* Work task:
For the entries below, repeat exactly each line starting with the one that contains "7H243Q248 12 247" and going on through the one that contains "287C223 292 227", and no others.

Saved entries
----------------

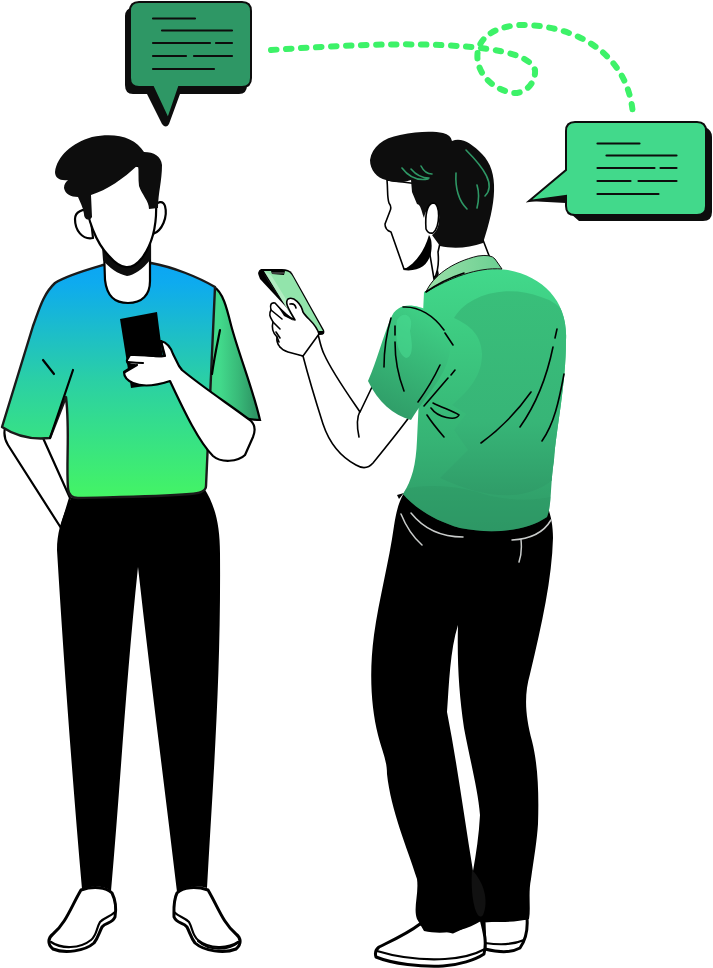
<!DOCTYPE html>
<html lang="en">
<head>
<meta charset="utf-8">
<title>Two men exchanging messages</title>
<style>
:root{--ink:#000;--hair:#0d0d0d;--paper:#fff;--sky:#0ba6f4;--lime:#44f464;--trail:#3df268;--mint:#42d98b;--forest:#2e9765;--pale:#84d99c}
html,body{margin:0;background:var(--paper);overflow:hidden}
svg{display:block;width:713px;height:968px}
.line{fill:none;stroke:var(--ink);stroke-width:2.2;stroke-linecap:round;stroke-linejoin:round}
.thin{fill:none;stroke:var(--ink);stroke-width:1.6;stroke-linecap:round;stroke-linejoin:round}
.skin{fill:var(--paper);stroke:var(--ink);stroke-width:2.2;stroke-linejoin:round;stroke-linecap:round}
.skin-thin{fill:var(--paper);stroke:var(--ink);stroke-width:1.6;stroke-linejoin:round;stroke-linecap:round}
.ink{fill:var(--ink)}
.hair{fill:var(--hair)}
.shine{fill:none;stroke:var(--forest);stroke-width:1.6;stroke-linecap:round}
.seam{fill:none;stroke:#c9cccb;stroke-width:1.5;stroke-linecap:round}
.shoe{fill:var(--paper);stroke:var(--ink);stroke-width:3;stroke-linejoin:round;stroke-linecap:round}
.trail{fill:none;stroke:var(--trail);stroke-width:6;stroke-linecap:round;stroke-dasharray:5.5 9.5}
.bubble{stroke:var(--hair);stroke-width:2}
</style>
</head>
<body>
<svg viewBox="0 0 713 968" role="img" aria-label="Two men with phones, speech bubbles joined by a dashed trail">
<defs>
<linearGradient id="tee" gradientUnits="userSpaceOnUse" x1="0" y1="265" x2="0" y2="498"><stop offset="0" stop-color="#0ba6f4"/><stop offset=".08" stop-color="#0eabee"/><stop offset=".5" stop-color="#2bd0a4"/><stop offset="1" stop-color="#44f464"/></linearGradient>
<linearGradient id="far-sleeve" x1="0" y1="0" x2="1" y2="0"><stop offset=".25" stop-color="#42d98b"/><stop offset=".6" stop-color="#38b978"/><stop offset=".9" stop-color="#2e9765"/></linearGradient>
<linearGradient id="polo" gradientUnits="userSpaceOnUse" x1="0" y1="268" x2="0" y2="531"><stop offset="0" stop-color="#42d98b"/><stop offset=".25" stop-color="#3dcb81"/><stop offset=".65" stop-color="#36b475"/><stop offset="1" stop-color="#2e9765"/></linearGradient>
<linearGradient id="polo-shade" gradientUnits="userSpaceOnUse" x1="480" y1="290" x2="480" y2="510"><stop offset="0" stop-color="#39bf7a"/><stop offset=".6" stop-color="#37b577"/><stop offset="1" stop-color="#2e9765"/></linearGradient>
<linearGradient id="sleeve" gradientUnits="userSpaceOnUse" x1="440" y1="310" x2="385" y2="415"><stop offset="0" stop-color="#40d387"/><stop offset="1" stop-color="#2f9b67"/></linearGradient>
<linearGradient id="collar" x1="0" y1="0" x2="1" y2="0"><stop offset="0" stop-color="#9ae0a8"/><stop offset="1" stop-color="#6bcf92"/></linearGradient>
<clipPath id="polo-area"><path d="M424 292C450 275 480 266 508 270C545 277 568 303 566 340C566 385 556 430 554 460C550 485 552 505 547 517C525 532 490 534 460 528C435 521 415 508 403 494C412 480 416 465 417 440Z"/></clipPath>
<g id="message-lines" fill="none" stroke="#0d0d0d" stroke-width="2.2" stroke-linecap="round"><path d="M1 0H43M10 12H80M1 24.500H58M64 24.500H80M1 37.500H34M42 37.500H80M1 50.500H62"/></g>
</defs>

<g id="message-trail">
<path class="trail" d="M271 50C330 46 390 43 440 45C485 47 529 52 535 70C536 84 524 94 513 93C490 89 474 70 478 50C482 33 503 24 528 25C583 28 629 58 633 115"/>
</g>

<g id="sent-message">
<path class="hair" d="M133 7H243Q248 12 247 85Q247 94 239 94H180L169 124Q166 129 162 124L147 94H133Q125 94 125 85V16Q125 9 133 7Z"/>
<path class="bubble" fill="var(--forest)" d="M139 2H242Q251 2 251 11V78Q251 87 242 87H179L168 119L153 87H139Q130 87 130 78V11Q130 2 139 2Z"/>
<use href="#message-lines" x="152" y="18.500"/>
</g>

<g id="received-message">
<path class="hair" d="M571 214L579 221H703Q712 221 712 212V137Q712 130 705 127L566 196L528 201L566 203Z"/>
<path class="bubble" fill="var(--mint)" d="M575 122H697Q706 122 706 131V206Q706 215 697 215H575Q566 215 566 206V196L529 201L566 170V131Q566 122 575 122Z"/>
<use href="#message-lines" x="596.500" y="143.500"/>
</g>

<g id="man-facing">
<path class="skin" d="M5 428Q3 437 8 445L61 528L70 498L43 438Z"/>
<g id="front-shoes">
<path class="shoe" d="M81 890C93 886 106 887 112 893C116 901 116 911 115 917C112 924 106 922 102 927C99 933 98 938 94 943C85 951 65 954 53 949C47 944 48 938 53 934C66 923 71 907 81 890Z"/>
<path class="line" d="M51 942C61 949 80 949 91 940C97 935 96 929 100 922C105 917 110 917 115 912"/>
<path class="shoe" d="M208 890C196 886 183 887 177 893C173 901 174 911 174 917C177 924 183 922 187 927C190 933 191 938 195 943C204 951 224 954 236 949C242 944 241 938 236 934C223 923 218 907 208 890Z"/>
<path class="line" d="M238 942C228 949 209 949 198 940C192 935 193 929 189 922C184 917 179 917 174 912"/>
<path class="line" d="M198 941C209 951 227 951 239 942" stroke-width="4"/>
</g>
<path id="front-trousers" class="ink" d="M72 496L204 488C215 505 220 525 220 553C221 680 213 780 207 888C197 885 186 887 177 892C164 782 150 675 138 567C126 680 120 790 111 891C103 885 91 886 82 889C72 775 63 650 57 550C57 529 64 513 72 496Z"/>
<path id="far-arm-sleeve" d="M214 287C223 292 227 309 231 325C239 355 252 386 260 420C240 420 222 410 207 396Z" fill="url(#far-sleeve)" stroke="#000" stroke-width="2.200"/>
<path id="tee-shirt" fill="url(#tee)" stroke="#1a1a1a" stroke-width="2.400" stroke-linejoin="round" d="M103 265C86 270 65 276 55 283C43 294 39 310 33 326L2 427C14 435 31 440 50 438L66 397C70 431 66 462 68 489Q69 498 78 498C116 497 155 497 190 494Q206 493 206 486L209 420L215 287C198 277 173 267 151 263Z"/>
<path class="line" d="M50 438L73 370M43 360L54 374M220 330C217 345 214 359 212 374"/>
<path class="skin" d="M104 250L105 280C107 297 115 303 128 303C142 303 150 295 150 281V240Z"/>
<path class="hair" d="M102 247C112 260 120 266 127 266C136 265 145 256 151 243V259C142 270 134 275 127 276C118 274 109 268 103 260Z"/>
<path class="skin" d="M90 211C83 208 75 212 75 219C75 230 82 240 93 238ZM154 208C157 201 163 200 165 206C168 217 162 231 153 234Z"/>
<path class="skin" d="M85 196C87 219 96 243 109 256C121 270 132 271 142 258C153 243 157 222 156 202L148 168L105 160Z"/>
<path id="front-hair" class="hair" d="M144 152C154 152 161 156 162 165C162 181 158 193 158 208L149 209C149 201 142 195 139 186C138 179 139 171 138 165C123 179 107 190 91 195L92 217C89 222 84 219 84 214C83 207 80 202 78 197C71 197 65 194 64 188C64 184 66 182 68 180C60 181 55 178 55 172C57 156 72 143 92 137C115 132 135 137 144 152Z"/>
<path class="ink" d="M120 319L157 312L166 383L131 388Z"/>
<path class="skin" d="M161 341C168 343 171 348 173 354L179 366L182 370C205 389 233 407 251 421Q257 427 253 437L245 455C238 462 221 463 213 456C199 442 185 413 170 381C155 386 142 387 133 383Q124 379 124 372L135 365Q126 365 127 360L130 355C142 353 153 357 165 356Z"/>
<path class="line" d="M130 355C141 354 152 357 164 356L161 341M128 362Q137 363 143 363M125 372L137 365"/>
</g>

<g id="man-turned">
<g id="back-shoes">
<path class="shoe" d="M484 921L527 918C528 931 525 941 520 948C511 953 497 952 485 949Z"/>
<path class="line" d="M485 943C499 945 513 945 524 940"/>
<path class="shoe" d="M420 924C407 934 391 941 379 947Q374 951 376 957C393 964 421 967 443 966C459 965 475 960 484 954C487 942 484 931 481 919L453 932Z"/>
<path class="line" d="M377 951C400 958 425 960 445 959C462 958 476 954 485 949"/>
</g>
<path id="back-trousers" class="ink" d="M397 495L404 493C398 503 396 514 394 526C389 562 379 599 374 635C369 672 371 707 378 735C382 751 387 760 387 774C391 811 407 847 417 879C419 894 413 908 417 919L424 931C442 935 463 932 481 921C499 923 517 922 529 919C531 908 528 894 531 879C534 858 537 840 538 824C539 793 538 765 532 741C525 715 524 695 530 674C542 624 552 578 553 538C553 526 551 516 548 508L403 494L399 499ZM458 625C457 662 459 694 464 728C470 760 478 790 480 815C479 835 476 854 473 871C464 816 457 763 447 712C449 684 450 650 458 625Z"/>
<path fill="#111" d="M472 870C484 882 489 901 483 915C477 923 470 900 472 870Z"/>
<path class="seam" d="M401 514C407 529 413 537 422 545M411 513C423 528 440 537 463 537M512 540C532 539 544 532 551 520M521 540C522 549 521 556 519 562"/>

<path class="skin-thin" d="M483 240L488 253L490 258L427 292L438 274L430 234Z"/>
<path class="skin-thin" d="M387 180C388 191 387 197 389 203Q392 207 390 211L385 224Q385 230 391 232L404 269C418 268 428 260 429 249L434 279C438 272 439 262 438 252L443 230L426 185Z"/>
<path class="ink" d="M403 270C415 264 424 252 429 235Q433 241 431 253C428 266 418 272 403 270Z"/>
<path id="back-hair" class="hair" d="M452 141C462 137 472 144 482 154C500 172 496 204 483 243C469 248 453 249 440 246L432 235C437 232 440 224 439 214C438 202 427 202 424 218C421 210 421 205 417 204L412 192L411 180C400 184 391 182 386 180C377 178 370 170 370 160C372 147 383 138 400 135C418 131 434 131 443 133Q451 135 452 141Z"/>
<path class="skin-thin" d="M426 229C425 215 427 204 433 203C441 203 440 227 433 233Q428 234 426 229Z"/>
<path class="shine" d="M466 150C484 168 496 185 485 196M456 173C455 190 460 202 467 209M477 185C480 195 478 204 477 208M402 168C408 176 417 181 428 179M411 169C416 175 423 178 429 178M421 166C424 172 428 174 432 174"/>

<path id="raised-forearm" class="skin-thin" d="M318 334C320 342 321 348 324 354C332 372 347 393 360 412L372 387L410 416C399 431 386 447 373 463Q366 471 356 465C341 457 329 442 323 424C316 402 309 379 303 356L280 347Z"/>
<path class="thin" d="M360 411C356 419 357 428 359 437"/>
<path class="ink" d="M261 269H282Q289 269 292 273L324 330Q326 335 320 335H312L260 279Q256 271 261 269Z"/>
<path fill="#92e4ab" d="M264 271H271L272 274L284 275L285 271Q290 271 293 277L323 331H301Z"/>
<path fill="#c6f2d0" opacity=".6" d="M264 271L271 275L299 320L301 331Z"/>
<path fill="#222" d="M263 272L302 331L311 334L289 311L268 281Z"/>
<path d="M272 273H284" stroke="#777" stroke-width="1"/>
<path class="skin-thin" d="M319 334C316 323 307 319 303 312C301 304 294 296 288 299C284 303 290 311 295 320C289 318 282 311 275 303Q269 302 271 310C268 315 271 318 273 322C271 329 273 333 277 337C276 344 281 350 288 352L303 356Z"/>
<path class="thin" d="M271 310L282 319M273 322L280 329M276 332L280 338M277 337L279 342M290 304Q295 303 296 308"/>
<path class="ink" d="M277 305L294 321L284 316Z"/>

<path id="polo-shirt" fill="url(#polo)" d="M424 292C450 275 480 266 508 270C545 277 568 303 566 340C566 385 556 430 554 460C550 485 552 505 547 517C525 532 490 534 460 528C435 521 415 508 403 494C412 480 416 465 417 440Z"/>
<g clip-path="url(#polo-area)">
<path fill="url(#polo-shade)" d="M454 318C470 292 510 285 541 297Q559 302 570 320V460C545 500 500 506 440 478L468 450L454 430L466 414L452 405C470 390 482 375 482 354C481 335 471 326 454 318Z"/>
<path fill="#2e9765" opacity=".45" d="M400 490C430 482 465 487 490 496C515 501 536 501 553 496V535H400Z"/>
</g>
<path id="polo-collar" fill="url(#collar)" stroke="#111" stroke-width="1" d="M426 292C433 276 452 262 478 256Q491 254 495 259L502 269C477 267 450 278 426 292Z"/>
<path id="polo-sleeve" fill="url(#sleeve)" d="M391 318C395 307 406 303 419 307C438 312 450 329 450 351C447 375 427 394 411 420C393 415 378 402 368 381C377 361 383 336 391 318Z"/>
<path fill="#49dc91" opacity=".55" d="M397 320C404 309 415 316 410 331C413 346 413 357 406 358C397 353 395 338 397 320Z"/>
<path class="thin" d="M426 292C440 282 452 277 464 273M403 307C419 306 434 316 444 330M445 333L453 345M391 318C386 335 384 351 384 367M395 326V335M395 342C395 362 399 378 404 391M440 365C433 380 426 391 418 402M448 378L424 406M455 370L451 375M433 403C443 408 453 411 459 415C456 421 438 418 431 408M427 415C432 423 438 430 444 437M531 392C517 412 500 429 481 443M553 347C547 376 537 403 520 427M557 329L555 338M564 374C559 401 554 424 542 441"/>
</g>
</svg>
</body>
</html>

----------------

* Exercise result:
<path class="hair" d="M133 7H243Q248 12 247 85Q247 94 239 94H180L169 124Q166 129 162 124L147 94H133Q125 94 125 85V16Q125 9 133 7Z"/>
<path class="bubble" fill="var(--forest)" d="M139 2H242Q251 2 251 11V78Q251 87 242 87H179L168 119L153 87H139Q130 87 130 78V11Q130 2 139 2Z"/>
<use href="#message-lines" x="152" y="18.500"/>
</g>

<g id="received-message">
<path class="hair" d="M571 214L579 221H703Q712 221 712 212V137Q712 130 705 127L566 196L528 201L566 203Z"/>
<path class="bubble" fill="var(--mint)" d="M575 122H697Q706 122 706 131V206Q706 215 697 215H575Q566 215 566 206V196L529 201L566 170V131Q566 122 575 122Z"/>
<use href="#message-lines" x="596.500" y="143.500"/>
</g>

<g id="man-facing">
<path class="skin" d="M5 428Q3 437 8 445L61 528L70 498L43 438Z"/>
<g id="front-shoes">
<path class="shoe" d="M81 890C93 886 106 887 112 893C116 901 116 911 115 917C112 924 106 922 102 927C99 933 98 938 94 943C85 951 65 954 53 949C47 944 48 938 53 934C66 923 71 907 81 890Z"/>
<path class="line" d="M51 942C61 949 80 949 91 940C97 935 96 929 100 922C105 917 110 917 115 912"/>
<path class="shoe" d="M208 890C196 886 183 887 177 893C173 901 174 911 174 917C177 924 183 922 187 927C190 933 191 938 195 943C204 951 224 954 236 949C242 944 241 938 236 934C223 923 218 907 208 890Z"/>
<path class="line" d="M238 942C228 949 209 949 198 940C192 935 193 929 189 922C184 917 179 917 174 912"/>
<path class="line" d="M198 941C209 951 227 951 239 942" stroke-width="4"/>
</g>
<path id="front-trousers" class="ink" d="M72 496L204 488C215 505 220 525 220 553C221 680 213 780 207 888C197 885 186 887 177 892C164 782 150 675 138 567C126 680 120 790 111 891C103 885 91 886 82 889C72 775 63 650 57 550C57 529 64 513 72 496Z"/>
<path id="far-arm-sleeve" d="M214 287C223 292 227 309 231 325C239 355 252 386 260 420C240 420 222 410 207 396Z" fill="url(#far-sleeve)" stroke="#000" stroke-width="2.200"/>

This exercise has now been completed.